Given data:
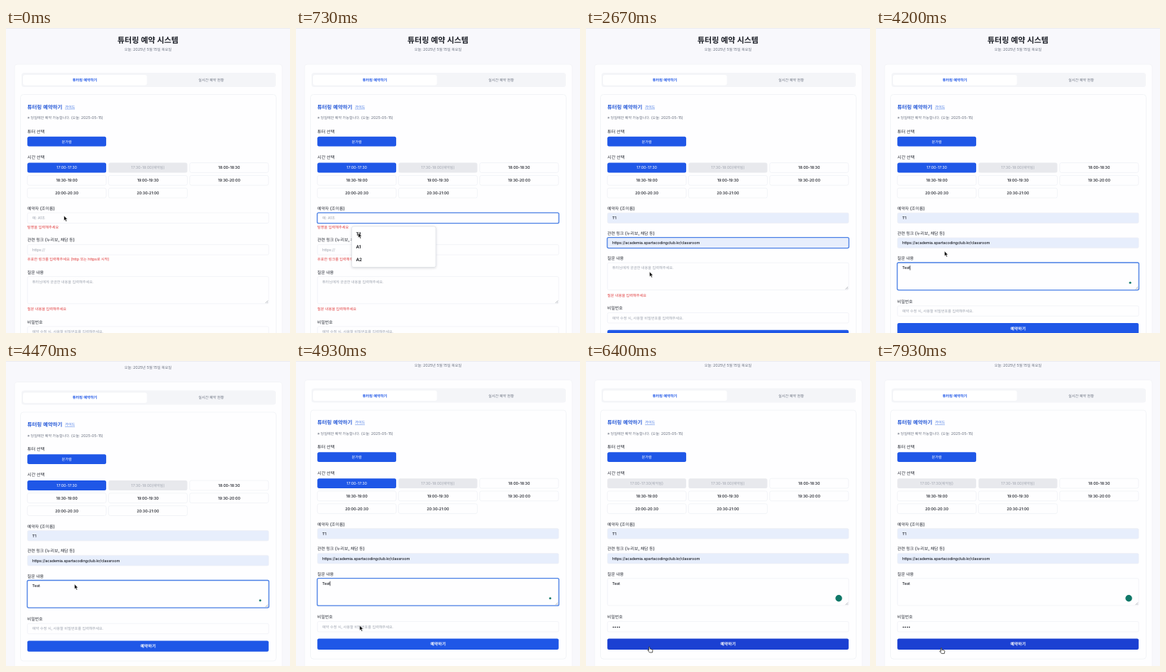
These frames come from a looping animation (400x429 px, 8000 ms). An HTML page:

```html
<!DOCTYPE html>
<html lang="ko">
<head>
<meta charset="utf-8">
<title>튜터링 예약 시스템</title>
<style>
  html, body { margin: 0; width: 100%; height: 100%; overflow: hidden; background: #f8f8fc; }
  svg { display: block; width: 100vw; height: 100vh; }
  text {
    font-family: Inter, "Noto Sans CJK KR", "Noto Sans CJK", "Noto Sans", sans-serif;
    letter-spacing: -.02em;
    text-rendering: geometricPrecision;
    white-space: pre;
  }
  .ko { font-size: .94em; letter-spacing: 0; }
  .menu text { letter-spacing: 0; }
  .field { fill: #fefeff; stroke: #eef0f5; stroke-width: .7; }
  .ring { fill: none; stroke: #4a80e6; stroke-width: 1.3; }
  .caret { stroke: #15181f; stroke-width: .7; }
</style>
</head>
<body>
<svg id="stage" viewBox="0 0 400 429" xmlns="http://www.w3.org/2000/svg"></svg>
<script>
const LOOP = 8000, ERROR_H = 9.7;
const BLUE = '#1f57e7', INK = '#1b1e26', GRAY = '#6b7280', PALE = '#9da3ae', RED = '#e03c3c';

// Markup helpers; cy is the vertical centre of a line of text.
const label = (x, cy, str, { size = 5.5, fill = INK, weight = 400, anchor = 'start', id = '' } = {}) =>
  `<text ${id && `id="${id}"`} x="${x}" y="${cy + size * .36}" font-size="${size}" font-weight="${weight}"
    fill="${fill}" text-anchor="${anchor}">${ko(str)}</text>`;
const ko = s => s.replace(/[가-힣]+/g, '<tspan class="ko">$&</tspan>');
const box = (x, y, w, h, r, attrs) => `<rect x="${x}" y="${y}" width="${w}" height="${h}" rx="${r}" ${attrs}/>`;
const mid = (x, cy, str, o) => label(x, cy, str, { anchor: 'middle', ...o });
const heading = (cy, str, size = 6.3) => label(30, cy, str, { size, weight: 500, fill: '#2a2e37' });
const error = (id, cy, str) => label(30, cy, str, { id, fill: RED });

function field(id, y, h, hint) {
  const cy = y + 7.2;
  return box(30.2, y, 339.8, h, 2, `class="field" id="${id}Box"`) +
    label(37, cy, hint, { fill: PALE, id: id + 'Hint' }) +
    label(37, cy, '', { id: id + 'Text', weight: 500 }) +
    `<g id="${id}Focus">${box(29.9, y - .2, 340.4, h + .4, 2, 'class="ring"')}
     <path id="${id}Caret" class="caret" d="M0 ${cy - 3.3}v6.6"/></g>`;
}

const chips = {
  plain: ['#fefeff', INK, '#eceff4'],
  picked: [BLUE, '#fff', 'none'],
  taken: ['#e8e9ed', '#a4a9b3', 'none']
};
function chip(x, y, str, kind = 'plain') {
  const [bg, fg, edge] = chips[kind];
  return box(x, y, 111, 13.8, 2.5, `fill="${bg}" stroke="${edge}" stroke-width=".7"`) +
    mid(x + 55.5, y + 6.9, str, { fill: fg, weight: kind === 'plain' ? 500 : 400 });
}
const slot = (i, str, kind) => chip(30.1 + i % 3 * 114.3, 189.6 + Math.floor(i / 3) * 17.8, str, kind);

function menu(id, y, items) {
  return `<g id="${id}" class="menu">` +
    box(78.5, y, 118.5, 57.5, 2.5, 'fill="#fff" stroke="#d6d9df" stroke-width=".6" filter="url(#soft)"') +
    items.map((s, i) => label(84.5, y + 11 + i * 17.8, s, { size: 6.3, weight: 600, fill: '#101217' })).join('') + '</g>';
}

const slots = ['18:00-18:30', '18:30-19:00', '19:00-19:30', '19:30-20:00', '20:00-20:30', '20:30-21:00'];

const stage = document.getElementById('stage');
stage.innerHTML = `
<defs><filter id="soft" x="-10%" y="-10%" width="120%" height="130%">
  <feDropShadow dx="0" dy="1" stdDeviation="1.5" flood-color="#334" flood-opacity=".2"/></filter></defs>
<g id="page">
  ${mid(200, 16.3, '튜터링 예약 시스템', { size: 11.7, weight: 700 })}
  ${mid(200, 30.2, '오늘: 2025년 5월 15일 목요일', { fill: GRAY })}
  ${box(12, 51, 377, 440, 4, 'fill="#fefeff" stroke="#f2f3f7" stroke-width=".8"')}
  ${box(22, 63, 358, 20, 3.5, 'fill="#f4f5f8"')}
  ${box(24, 66, 174.5, 14.5, 3, 'fill="#fff"')}
  ${mid(111, 73, '튜터링 예약하기', { fill: BLUE, weight: 600 })}
  ${mid(289, 73, '실시간 예약 현황', { fill: GRAY, weight: 500 })}
  ${box(20.5, 93.5, 360, 350, 4, 'fill="#fefeff" stroke="#eff1f5" stroke-width=".8"')}
  ${label(30, 110.7, '튜터링 예약하기', { size: 7.86, weight: 600, fill: '#2458d8' })}
  ${label(83, 110.8, '가이드', { fill: '#3f74e4' })}
  <path d="M83 114h14" stroke="#3f74e4" stroke-width=".5"/>
  ${label(30, 126.5, '※ 당일에만 예약 가능합니다. (오늘: 2025-05-15)', { size: 5.4, fill: GRAY })}
  ${heading(145.2, '튜터 선택', 6.6)}
  ${chip(30.1, 152.7, '문가람', 'picked')}
  ${heading(181.6, '시간 선택', 6.6)}
  <g id="slotFree">${slot(0, '17:00-17:30', 'picked')}</g>
  <g id="slotTaken">${slot(0, '17:00-17:30(예약됨)', 'taken')}</g>
  ${slot(1, '17:30-18:00(예약됨)', 'taken')}
  ${slots.map((s, i) => slot(i + 2, s)).join('')}
  ${heading(254, '예약자 (조이름)')}
  ${field('name', 260, 14.5, '예: A1조')}
  ${error('nameError', 280, '팀명을 입력해주세요')}
  <g id="linkPart">
    ${heading(288.5, '관련 링크 (누리보, 채담 등)')}
    ${field('link', 294.9, 14.5, 'https://')}
    ${error('linkError', 315, '유효한 링크를 입력해주세요 (http 또는 https로 시작)')}
    <g id="askPart">
      ${heading(324, '질문 내용')}
      ${field('ask', 330.2, 38.2, '튜터님에게 궁금한 내용을 입력해주세요.')}
      <path d="M365.5 367.5l3.5-3.5M367.6 367.5l1.4-1.4" stroke="#858a94" stroke-width=".6"/>
      <circle id="badge" cy="358.2" fill="#0f7768"/>
      ${error('askError', 376, '질문 내용을 입력해주세요')}
      <g id="pwPart">
        ${heading(384.5, '비밀번호')}
        ${field('pw', 390.8, 14.5, '예약 수정 시, 사용할 비밀번호를 입력해주세요.')}
        ${box(30.1, 415, 339.8, 15.3, 2, `id="send" fill="${BLUE}"`)}
        ${mid(200, 422.6, '예약하기', { size: 6.3, weight: 600, fill: '#fff' })}
      </g>
    </g>
  </g>
  ${menu('nameMenu', 279, ['T1', 'A1', 'A2'])}
  ${menu('linkMenu', 314, ['https://academia.spartacodi...', 'https://www.notion.so/', 'helper@example.com'])}
</g>
<path d="M0 .4h400" stroke="#e6e8ec" stroke-width=".8"/>
<g id="pointer">
  <path id="arrow" d="M-.4 0v7l1.6-1.4 1.2 2.6 1.3-.6-1.2-2.5h2.1z" fill="#000" stroke="#fff" stroke-width=".6"/>
  <path id="hand" d="M-.7.2q.7-.7 1.3 0l.3 2.6 3.2.8q.8.3.7 1.2l-.5 3.1h-4l-2.5-3q-.3-.9.8-.6l.9.6z"
    fill="#fff" stroke="#111" stroke-width=".7" stroke-linejoin="round"/>
</g>`;

const $ = id => document.getElementById(id);
const show = (id, on) => $(id).style.display = on ? '' : 'none';
const shift = (id, x, y) => $(id).setAttribute('transform', `translate(${x} ${y})`);
const ease = p => p * p * (3 - 2 * p);

// Interpolates rows of [time, ...values].
function track(rows, t, curve = ease) {
  const i = rows.findIndex(r => r[0] > t);
  if (i < 0) return rows[rows.length - 1].slice(1);
  if (!i) return rows[0].slice(1);
  const a = rows[i - 1], b = rows[i], p = curve((t - a[0]) / (b[0] - a[0]));
  return a.slice(1).map((v, k) => v + (b[k + 1] - v) * p);
}

const pointerPath = [
  [0, 82, 264], [390, 82, 264], [620, 88, 288], [860, 88, 288], [1200, 82.3, 304.8],
  [1600, 82.3, 304.8], [1860, 100, 324], [2060, 100, 324], [2400, 90.2, 343.6], [2460, 90.2, 343.6],
  [2530, 89.8, 342.8], [2920, 89.8, 342.8], [3200, 96.8, 313.8], [4560, 96.8, 313.8], [4930, 90, 372],
  [5460, 90, 372], [5660, 89, 402], [6330, 89, 402], [6800, 92, 403.5]
];
const scrollPath = [[4370, 0], [4470, 21.5], [4600, 24.4]];

// Focus window and the moments at which the value changes.
const inputs = {
  name: { from: 70, to: 1260, edits: [[800, 'T1']], fillAt: 800 },
  link: { from: 1260, to: 2700, edits: [[2000, 'https://academia.spartacodingclub.kr/classroom']], fillAt: 2000 },
  ask: { from: 2700, to: 4960, edits: [[3665, 'T'], [3770, 'Te'], [3850, 'Tes'], [3930, 'Test']] },
  pw: { from: 4960, to: 6130, edits: [[5265, '•'], [5465, '••'], [5600, '•••'], [5730, '••••']] }
};

function drawInput(id, t) {
  const { from, to, edits, fillAt } = inputs[id];
  const done = edits.filter(e => e[0] <= t), last = done[done.length - 1];
  const text = $(id + 'Text');
  text.textContent = last ? last[1] : '';
  show(id + 'Hint', !last);
  show(id + 'Focus', t >= from && t < to);
  $(id + 'Box').style.fill = t >= fillAt ? '#e7eefc' : '';
  const since = t - (last ? Math.max(last[0], from) : from);
  show(id + 'Caret', since % 1000 < 500);
  shift(id + 'Caret', 37.2 + (last ? text.getComputedTextLength() : 0), 0);
}

function drawError(id, next, t) {
  const on = t < inputs[id].edits[0][0];
  show(id + 'Error', on);
  shift(next, 0, on ? ERROR_H : 0);
}

function draw(t) {
  Object.keys(inputs).forEach(id => drawInput(id, t));
  drawError('name', 'linkPart', t);
  drawError('link', 'askPart', t);
  drawError('ask', 'pwPart', t);

  show('nameMenu', t >= 70 && t < 800);
  show('linkMenu', t >= 1260 && t < 2000);
  show('slotFree', t < 6400);
  show('slotTaken', t >= 6400);

  const wide = t >= 4960;
  show('badge', t >= 3900);
  $('badge').setAttribute('cx', wide ? 356 : 358);
  $('badge').setAttribute('r', wide ? 4.7 : 1.5);

  const hover = t >= 5560;
  $('send').setAttribute('fill', hover ? '#1b40d2' : BLUE);
  show('hand', hover);
  show('arrow', !hover);
  shift('page', 0, -track(scrollPath, t, p => p)[0]);
  shift('pointer', ...track(pointerPath, t));
}

const start = performance.now();
function tick() {
  draw((performance.now() - start) % LOOP);
  requestAnimationFrame(tick);
}
tick();
</script>
</body>
</html>
```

Exercise brief:
Collect each line above holding the string "return".

Written solution:
  return box(30.2, y, 339.8, h, 2, `class="field" id="${id}Box"`) +
  return box(x, y, 111, 13.8, 2.5, `fill="${bg}" stroke="${edge}" stroke-width=".7"`) +
  return `<g id="${id}" class="menu">` +
  if (i < 0) return rows[rows.length - 1].slice(1);
  if (!i) return rows[0].slice(1);
  return a.slice(1).map((v, k) => v + (b[k + 1] - v) * p);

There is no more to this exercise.